**YOUR ASSIGNMENT**
Identify all lines of the data containing the string "downward" and copy them.

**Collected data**
┄┄┄┄┄┄
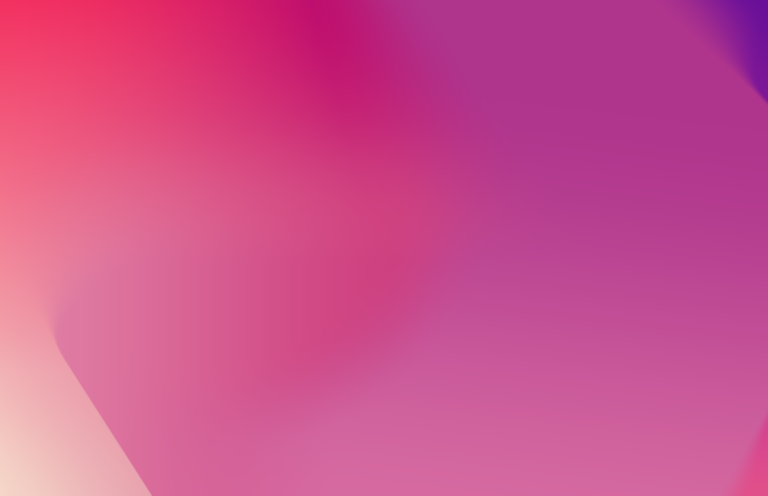
Give the GLSL for this background, as a Shadertoy shader.

```glsl
// Soft abstract gradient: a rounded pink petal and a violet sheet over a red-to-cream glow.

// Signed depth inside the petal: round shoulder, level top, slanted lower left side.
float petalDepth(vec2 e) {
    const float radius = 0.227;
    if (e.y > 0.0) return radius - length(vec2(min(e.x, 0.0), e.y));
    bool alongSide = dot(e, vec2(0.54, -0.841)) > 0.0;
    return radius + (alongSide ? dot(e, vec2(0.841, 0.54)) : -length(e));
}

void mainImage(out vec4 fragColor, in vec2 fragCoord) {
    vec2 uv = fragCoord / iResolution.xy;
    vec2 p = uv * vec2(1.55, 1.0);
    float down = 1.0 - uv.y;

    // Glow: red to cream down the left, deepening toward a slanted magenta fold
    float foldX = 0.625 + 0.29 * down;
    vec3 glow = mix(vec3(0.95, 0.19, 0.38), vec3(0.95, 0.68, 0.70), min(down / 0.75, 1.0));
    glow = mix(glow, vec3(0.96, 0.85, 0.79), smoothstep(0.65, 1.05, down));
    vec3 fold = mix(vec3(0.75, 0.06, 0.43), vec3(0.82, 0.27, 0.50), smoothstep(0.0, 0.55, down));
    float deepen = mix(1.8, 1.0, smoothstep(0.0, 0.45, down));
    vec3 color = mix(glow, fold, pow(min(p.x / foldX, 1.0), deepen));

    // Violet sheet, lighter and pinker toward the bottom
    float fall = smoothstep(0.12, 1.1, down - 0.18 * (uv.x - 0.55));
    vec3 sheet = mix(vec3(0.685, 0.205, 0.55), vec3(0.84, 0.42, 0.63), fall);

    // Petal, melting into the sheet across a wide arc
    vec3 petal = mix(vec3(0.88, 0.51, 0.65), vec3(0.81, 0.25, 0.50), smoothstep(-0.05, 0.85, p.x));
    float arc = smoothstep(0.42, 0.64, distance(p, vec2(0.403, 0.698)));
    petal = mix(petal, sheet, arc * smoothstep(0.1, 0.45, uv.x));

    // Petal edge: crisp on the lower side, hazy at the top
    vec2 fromShoulder = p - vec2(0.3226, 0.395);
    float depth = petalDepth(fromShoulder);
    float haze = mix(0.003, 0.26, smoothstep(-0.1, 0.2, fromShoulder.y));
    color = mix(color, vec3(0.90, 0.60, 0.66), 0.25 * down * down * smoothstep(-0.2, 0.0, depth));
    color = mix(color, petal, smoothstep(-0.6 * haze, haze, depth));

    // Sheet to the right of the fold, its transition widening downward
    color = mix(color, sheet, smoothstep(0.0, 0.24 + 0.4 * down, p.x - foldX));

    // Indigo upper right corner, its edge sharpening downward
    float indigoDepth = dot(p - vec2(1.341, 1.0), vec2(0.715, 0.699));
    float indigoSoft = mix(0.01, 0.13, smoothstep(0.8, 1.0, uv.y));
    vec3 indigo = mix(vec3(0.49, 0.09, 0.59), vec3(0.41, 0.06, 0.60), smoothstep(0.0, 0.15, indigoDepth));
    color = mix(color, indigo, smoothstep(-0.2 * indigoSoft, indigoSoft, indigoDepth));

    // Warm pink lower right corner
    float cornerDepth = dot(p - vec2(1.456, 0.0), vec2(0.883, -0.469));
    float rise = smoothstep(0.0, 0.17, uv.y);
    vec3 corner = mix(vec3(0.88, 0.31, 0.54), vec3(0.83, 0.26, 0.56), rise);
    float cornerSoft = mix(0.05, 0.015, rise);
    color = mix(color, corner, smoothstep(-0.2 * cornerSoft, cornerSoft, cornerDepth));

    fragColor = vec4(color, 1.0);
}
```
┄┄┄┄┄┄
**RESULT OF THE EXERCISE**
    // Sheet to the right of the fold, its transition widening downward
    // Indigo upper right corner, its edge sharpening downward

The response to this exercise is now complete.